In Jallali, the delinquency of the homeowner occurred over 3 years after the lender filed its foreclosure against the homeowners. The association foreclosure was filed in a separate law suit and proceeded through a final judgment. Prior to the foreclosure sale being held, the homeowner filed a motion in the lower court to vacate the final judgment and dismiss the case due to the failure of the association to file its claim in the lender foreclosure case, in accordance with Quadomain. In that the Quadomain holding had been interpreted by many lower court judges to require the association to bring its claim within 30 days of the lender filing a document in the Public Records, known as a lis pendens, it would have been impossible for the association to have made its claim in the lender case since it has not yet accrued. The lower court in the Jallali case actually agreed with our position and denied the motion and the homeowner appealed to the Fourth District Court of Appeal.

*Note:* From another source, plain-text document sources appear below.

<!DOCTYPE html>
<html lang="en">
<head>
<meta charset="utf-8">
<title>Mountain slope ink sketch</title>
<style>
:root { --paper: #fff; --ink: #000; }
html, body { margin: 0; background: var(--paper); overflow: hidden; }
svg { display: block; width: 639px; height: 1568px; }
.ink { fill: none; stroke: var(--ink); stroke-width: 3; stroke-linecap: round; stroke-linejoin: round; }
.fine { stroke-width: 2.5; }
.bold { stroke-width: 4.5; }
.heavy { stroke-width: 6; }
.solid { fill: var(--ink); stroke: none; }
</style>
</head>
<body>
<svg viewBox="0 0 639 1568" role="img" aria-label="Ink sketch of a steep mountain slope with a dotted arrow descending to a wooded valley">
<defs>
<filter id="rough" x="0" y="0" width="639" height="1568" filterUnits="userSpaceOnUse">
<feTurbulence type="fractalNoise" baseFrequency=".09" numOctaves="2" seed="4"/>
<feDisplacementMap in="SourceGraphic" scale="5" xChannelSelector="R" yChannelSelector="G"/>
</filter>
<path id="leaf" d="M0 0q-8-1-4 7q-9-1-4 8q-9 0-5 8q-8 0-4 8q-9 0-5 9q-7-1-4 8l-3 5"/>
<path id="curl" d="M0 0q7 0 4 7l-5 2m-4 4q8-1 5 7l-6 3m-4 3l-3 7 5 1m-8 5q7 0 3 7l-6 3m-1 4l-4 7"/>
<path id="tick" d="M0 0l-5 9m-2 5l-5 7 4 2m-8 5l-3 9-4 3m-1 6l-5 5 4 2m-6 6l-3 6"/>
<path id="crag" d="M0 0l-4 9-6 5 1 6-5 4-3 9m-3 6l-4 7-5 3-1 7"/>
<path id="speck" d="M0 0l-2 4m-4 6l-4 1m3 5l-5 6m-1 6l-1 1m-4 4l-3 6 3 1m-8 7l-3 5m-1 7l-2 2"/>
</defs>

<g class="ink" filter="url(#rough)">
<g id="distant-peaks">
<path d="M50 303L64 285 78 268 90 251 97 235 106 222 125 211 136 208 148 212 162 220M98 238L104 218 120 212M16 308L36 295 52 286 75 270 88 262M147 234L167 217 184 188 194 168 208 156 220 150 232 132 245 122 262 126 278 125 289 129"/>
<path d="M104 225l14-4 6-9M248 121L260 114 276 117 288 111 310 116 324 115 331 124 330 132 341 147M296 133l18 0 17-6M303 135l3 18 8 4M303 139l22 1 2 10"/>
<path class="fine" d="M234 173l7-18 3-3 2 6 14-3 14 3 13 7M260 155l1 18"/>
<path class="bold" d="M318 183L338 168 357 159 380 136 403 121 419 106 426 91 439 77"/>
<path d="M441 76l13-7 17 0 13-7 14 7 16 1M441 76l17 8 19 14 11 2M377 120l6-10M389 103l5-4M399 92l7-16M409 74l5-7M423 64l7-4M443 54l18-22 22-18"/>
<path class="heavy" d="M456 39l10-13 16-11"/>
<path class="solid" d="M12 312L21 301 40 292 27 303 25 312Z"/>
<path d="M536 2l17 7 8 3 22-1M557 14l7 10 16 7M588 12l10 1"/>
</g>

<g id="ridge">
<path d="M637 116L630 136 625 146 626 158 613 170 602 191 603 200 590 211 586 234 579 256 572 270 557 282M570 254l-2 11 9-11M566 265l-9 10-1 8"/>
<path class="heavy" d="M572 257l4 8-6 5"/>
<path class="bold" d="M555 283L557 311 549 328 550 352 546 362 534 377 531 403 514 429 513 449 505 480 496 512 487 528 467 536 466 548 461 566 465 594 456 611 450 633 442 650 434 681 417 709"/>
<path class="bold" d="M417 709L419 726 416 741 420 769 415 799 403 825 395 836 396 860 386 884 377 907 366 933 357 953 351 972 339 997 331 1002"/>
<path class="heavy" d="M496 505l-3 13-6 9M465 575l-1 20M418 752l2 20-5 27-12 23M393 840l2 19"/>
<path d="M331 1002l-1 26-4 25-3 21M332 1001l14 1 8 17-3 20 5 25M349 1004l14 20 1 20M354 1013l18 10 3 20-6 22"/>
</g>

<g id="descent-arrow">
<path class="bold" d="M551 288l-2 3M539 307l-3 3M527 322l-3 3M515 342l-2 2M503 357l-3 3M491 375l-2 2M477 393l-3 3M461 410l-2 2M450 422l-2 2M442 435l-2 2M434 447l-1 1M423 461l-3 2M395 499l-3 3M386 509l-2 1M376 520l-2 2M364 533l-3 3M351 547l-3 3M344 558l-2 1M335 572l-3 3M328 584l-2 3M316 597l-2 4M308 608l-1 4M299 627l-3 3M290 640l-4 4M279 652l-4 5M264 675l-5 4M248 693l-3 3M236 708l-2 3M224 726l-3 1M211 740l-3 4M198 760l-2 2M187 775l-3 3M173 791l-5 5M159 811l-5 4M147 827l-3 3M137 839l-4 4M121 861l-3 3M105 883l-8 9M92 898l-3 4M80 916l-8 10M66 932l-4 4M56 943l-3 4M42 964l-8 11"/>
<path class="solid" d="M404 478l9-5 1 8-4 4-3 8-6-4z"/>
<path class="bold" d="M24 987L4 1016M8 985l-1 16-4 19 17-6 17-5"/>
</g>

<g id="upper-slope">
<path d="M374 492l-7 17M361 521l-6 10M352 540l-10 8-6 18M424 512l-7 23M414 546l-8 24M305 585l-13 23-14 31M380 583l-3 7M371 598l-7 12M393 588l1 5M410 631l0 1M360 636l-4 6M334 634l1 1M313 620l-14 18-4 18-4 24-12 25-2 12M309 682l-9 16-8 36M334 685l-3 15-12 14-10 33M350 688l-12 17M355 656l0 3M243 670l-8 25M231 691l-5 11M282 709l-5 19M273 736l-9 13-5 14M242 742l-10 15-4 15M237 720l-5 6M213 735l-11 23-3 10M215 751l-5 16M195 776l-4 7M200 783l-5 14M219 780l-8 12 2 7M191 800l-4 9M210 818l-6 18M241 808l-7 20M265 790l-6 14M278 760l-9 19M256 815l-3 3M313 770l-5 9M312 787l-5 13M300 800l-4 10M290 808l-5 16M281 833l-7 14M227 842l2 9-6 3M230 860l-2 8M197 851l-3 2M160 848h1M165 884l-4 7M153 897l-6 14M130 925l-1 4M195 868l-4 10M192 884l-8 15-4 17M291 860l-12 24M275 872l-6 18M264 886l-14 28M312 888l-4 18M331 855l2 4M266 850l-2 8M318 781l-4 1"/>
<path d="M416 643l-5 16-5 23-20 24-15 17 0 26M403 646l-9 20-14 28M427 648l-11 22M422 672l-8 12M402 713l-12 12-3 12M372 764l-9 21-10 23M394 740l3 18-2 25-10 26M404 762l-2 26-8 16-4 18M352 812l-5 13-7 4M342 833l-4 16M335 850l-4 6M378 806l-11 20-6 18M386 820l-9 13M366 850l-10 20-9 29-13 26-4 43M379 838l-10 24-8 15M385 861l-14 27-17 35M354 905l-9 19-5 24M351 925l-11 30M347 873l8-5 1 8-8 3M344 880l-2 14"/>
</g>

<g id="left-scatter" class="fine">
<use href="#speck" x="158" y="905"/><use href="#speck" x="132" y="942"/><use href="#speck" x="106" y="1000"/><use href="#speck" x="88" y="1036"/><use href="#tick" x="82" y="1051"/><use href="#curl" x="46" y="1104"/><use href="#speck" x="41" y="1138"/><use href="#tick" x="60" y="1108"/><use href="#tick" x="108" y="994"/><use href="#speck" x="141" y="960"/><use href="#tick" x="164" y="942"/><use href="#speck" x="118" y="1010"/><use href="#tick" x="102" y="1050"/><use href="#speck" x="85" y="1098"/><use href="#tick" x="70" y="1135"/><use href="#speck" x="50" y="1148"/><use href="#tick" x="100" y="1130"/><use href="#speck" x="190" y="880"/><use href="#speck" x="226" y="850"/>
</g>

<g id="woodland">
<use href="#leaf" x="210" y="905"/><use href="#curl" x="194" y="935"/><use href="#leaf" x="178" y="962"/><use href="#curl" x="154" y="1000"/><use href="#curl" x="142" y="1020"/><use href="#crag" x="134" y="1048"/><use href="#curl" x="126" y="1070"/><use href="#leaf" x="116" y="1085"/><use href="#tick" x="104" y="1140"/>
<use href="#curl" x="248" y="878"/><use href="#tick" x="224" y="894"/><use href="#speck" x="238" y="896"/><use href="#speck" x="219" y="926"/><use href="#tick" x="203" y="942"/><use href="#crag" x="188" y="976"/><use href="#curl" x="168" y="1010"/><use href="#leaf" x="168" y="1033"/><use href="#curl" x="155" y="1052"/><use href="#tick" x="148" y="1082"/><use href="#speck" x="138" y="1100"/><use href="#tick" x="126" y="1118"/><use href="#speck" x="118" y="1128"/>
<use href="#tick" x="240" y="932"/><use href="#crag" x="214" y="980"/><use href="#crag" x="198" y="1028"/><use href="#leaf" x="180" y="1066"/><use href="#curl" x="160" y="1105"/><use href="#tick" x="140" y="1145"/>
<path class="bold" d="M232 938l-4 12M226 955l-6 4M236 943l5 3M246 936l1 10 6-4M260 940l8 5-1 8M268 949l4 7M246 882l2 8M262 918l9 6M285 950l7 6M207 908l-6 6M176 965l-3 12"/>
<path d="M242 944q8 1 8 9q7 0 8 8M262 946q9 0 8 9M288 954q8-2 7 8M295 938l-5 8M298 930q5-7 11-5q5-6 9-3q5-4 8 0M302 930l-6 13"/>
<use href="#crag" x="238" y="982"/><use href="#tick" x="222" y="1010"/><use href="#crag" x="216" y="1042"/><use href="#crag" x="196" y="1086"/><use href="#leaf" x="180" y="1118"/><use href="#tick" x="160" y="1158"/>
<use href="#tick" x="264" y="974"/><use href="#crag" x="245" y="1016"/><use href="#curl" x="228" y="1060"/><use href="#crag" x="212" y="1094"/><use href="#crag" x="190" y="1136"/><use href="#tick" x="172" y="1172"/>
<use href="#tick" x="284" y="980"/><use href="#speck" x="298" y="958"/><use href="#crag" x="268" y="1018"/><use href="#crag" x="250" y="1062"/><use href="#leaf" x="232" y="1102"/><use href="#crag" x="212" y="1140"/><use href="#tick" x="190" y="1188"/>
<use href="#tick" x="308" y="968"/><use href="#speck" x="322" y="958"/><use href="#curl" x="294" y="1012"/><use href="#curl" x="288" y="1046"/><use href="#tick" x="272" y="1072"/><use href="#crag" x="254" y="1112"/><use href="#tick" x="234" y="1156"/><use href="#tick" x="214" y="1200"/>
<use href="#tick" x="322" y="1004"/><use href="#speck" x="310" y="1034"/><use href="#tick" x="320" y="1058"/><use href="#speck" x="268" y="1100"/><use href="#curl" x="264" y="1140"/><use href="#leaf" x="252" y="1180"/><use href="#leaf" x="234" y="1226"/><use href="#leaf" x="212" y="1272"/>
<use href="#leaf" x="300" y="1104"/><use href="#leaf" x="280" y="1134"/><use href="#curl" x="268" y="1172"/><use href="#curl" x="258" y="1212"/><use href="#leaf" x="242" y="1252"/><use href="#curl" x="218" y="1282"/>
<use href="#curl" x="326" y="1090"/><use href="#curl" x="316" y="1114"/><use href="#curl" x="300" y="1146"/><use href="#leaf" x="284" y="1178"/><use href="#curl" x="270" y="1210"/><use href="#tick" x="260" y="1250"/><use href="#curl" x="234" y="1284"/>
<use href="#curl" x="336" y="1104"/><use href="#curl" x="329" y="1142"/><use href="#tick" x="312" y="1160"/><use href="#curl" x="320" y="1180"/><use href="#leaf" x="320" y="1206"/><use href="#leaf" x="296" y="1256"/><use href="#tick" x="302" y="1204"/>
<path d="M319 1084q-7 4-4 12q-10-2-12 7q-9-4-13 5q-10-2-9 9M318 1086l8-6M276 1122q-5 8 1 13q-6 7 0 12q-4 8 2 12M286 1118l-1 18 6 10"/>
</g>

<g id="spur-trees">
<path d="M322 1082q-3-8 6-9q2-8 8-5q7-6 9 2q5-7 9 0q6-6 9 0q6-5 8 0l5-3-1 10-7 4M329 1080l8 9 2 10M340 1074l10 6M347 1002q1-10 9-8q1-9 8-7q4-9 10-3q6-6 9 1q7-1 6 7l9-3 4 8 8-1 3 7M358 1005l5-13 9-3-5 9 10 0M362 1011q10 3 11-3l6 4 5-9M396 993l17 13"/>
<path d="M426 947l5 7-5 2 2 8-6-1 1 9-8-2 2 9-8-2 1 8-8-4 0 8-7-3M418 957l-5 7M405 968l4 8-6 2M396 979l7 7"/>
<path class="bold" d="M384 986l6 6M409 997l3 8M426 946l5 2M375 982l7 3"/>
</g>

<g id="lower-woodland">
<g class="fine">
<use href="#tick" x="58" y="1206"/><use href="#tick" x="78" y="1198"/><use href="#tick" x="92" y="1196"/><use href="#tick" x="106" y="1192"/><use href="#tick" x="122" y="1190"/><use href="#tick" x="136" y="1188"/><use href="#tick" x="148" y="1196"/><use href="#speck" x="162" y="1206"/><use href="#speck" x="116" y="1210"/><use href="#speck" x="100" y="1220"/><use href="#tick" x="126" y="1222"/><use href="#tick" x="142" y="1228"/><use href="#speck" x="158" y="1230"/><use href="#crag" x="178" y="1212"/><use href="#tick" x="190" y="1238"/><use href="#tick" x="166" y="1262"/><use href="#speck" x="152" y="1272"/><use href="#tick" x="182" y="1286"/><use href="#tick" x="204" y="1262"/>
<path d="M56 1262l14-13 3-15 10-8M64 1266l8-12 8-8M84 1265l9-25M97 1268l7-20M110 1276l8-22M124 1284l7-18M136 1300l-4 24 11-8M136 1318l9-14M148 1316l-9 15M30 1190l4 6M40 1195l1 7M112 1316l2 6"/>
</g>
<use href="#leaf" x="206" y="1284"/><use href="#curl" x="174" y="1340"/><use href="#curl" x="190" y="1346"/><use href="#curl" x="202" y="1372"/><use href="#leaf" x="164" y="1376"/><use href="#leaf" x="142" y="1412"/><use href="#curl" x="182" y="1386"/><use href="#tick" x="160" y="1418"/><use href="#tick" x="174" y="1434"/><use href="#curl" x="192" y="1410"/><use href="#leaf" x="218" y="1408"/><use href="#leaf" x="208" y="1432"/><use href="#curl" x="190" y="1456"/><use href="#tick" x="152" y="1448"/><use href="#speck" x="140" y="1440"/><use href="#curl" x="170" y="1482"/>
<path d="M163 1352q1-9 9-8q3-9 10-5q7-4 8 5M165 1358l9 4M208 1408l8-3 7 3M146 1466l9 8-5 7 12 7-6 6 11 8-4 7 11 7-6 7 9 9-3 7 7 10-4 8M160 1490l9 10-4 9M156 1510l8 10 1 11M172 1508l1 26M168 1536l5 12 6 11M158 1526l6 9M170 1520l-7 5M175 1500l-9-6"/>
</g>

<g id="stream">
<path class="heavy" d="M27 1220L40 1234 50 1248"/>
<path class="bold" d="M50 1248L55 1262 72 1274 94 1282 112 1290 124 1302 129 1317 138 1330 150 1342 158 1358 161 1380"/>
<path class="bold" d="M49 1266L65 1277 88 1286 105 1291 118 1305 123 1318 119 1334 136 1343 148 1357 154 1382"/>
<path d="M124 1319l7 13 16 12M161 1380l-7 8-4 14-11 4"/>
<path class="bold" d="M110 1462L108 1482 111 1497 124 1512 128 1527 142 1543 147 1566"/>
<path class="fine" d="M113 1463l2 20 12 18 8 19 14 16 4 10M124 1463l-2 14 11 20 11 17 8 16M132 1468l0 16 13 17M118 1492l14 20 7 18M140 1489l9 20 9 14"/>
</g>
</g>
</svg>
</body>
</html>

Initially, the Appellate Court reversed the lower court, improperly applying the Quadomain principles, which would have eliminated any possible recovery for the association and made no logical sense. However, after our Firm filed a Motion for Rehearing to reconsider that decision, the Court reversed itself and clarified the extent of the Quadomain case, significantly limiting it. The Court clearly stated that the recorded declaration of covenants, and/or declaration of condominium constitutes a “prior recorded interest” that in essence removes the issue from the requirement to file the claim in the lender case set forth in Quadomain. The Court also expressly recognized the impossibility of complying with the prior requirement when the delinquency does not occur within the 30 day window of the lender filing. The Court further clearly stated that the Statute at issue, as well as the decision in Quadomain were intended to protect the interests of the lender, not to other parties, such as the homeowner here.
Our Firm is proud to have obtained this ruling which is one of the most important pro-association decisions made by an appellate court in Florida in many years, and eliminates what has been a significant impediment in the collection process for all associations.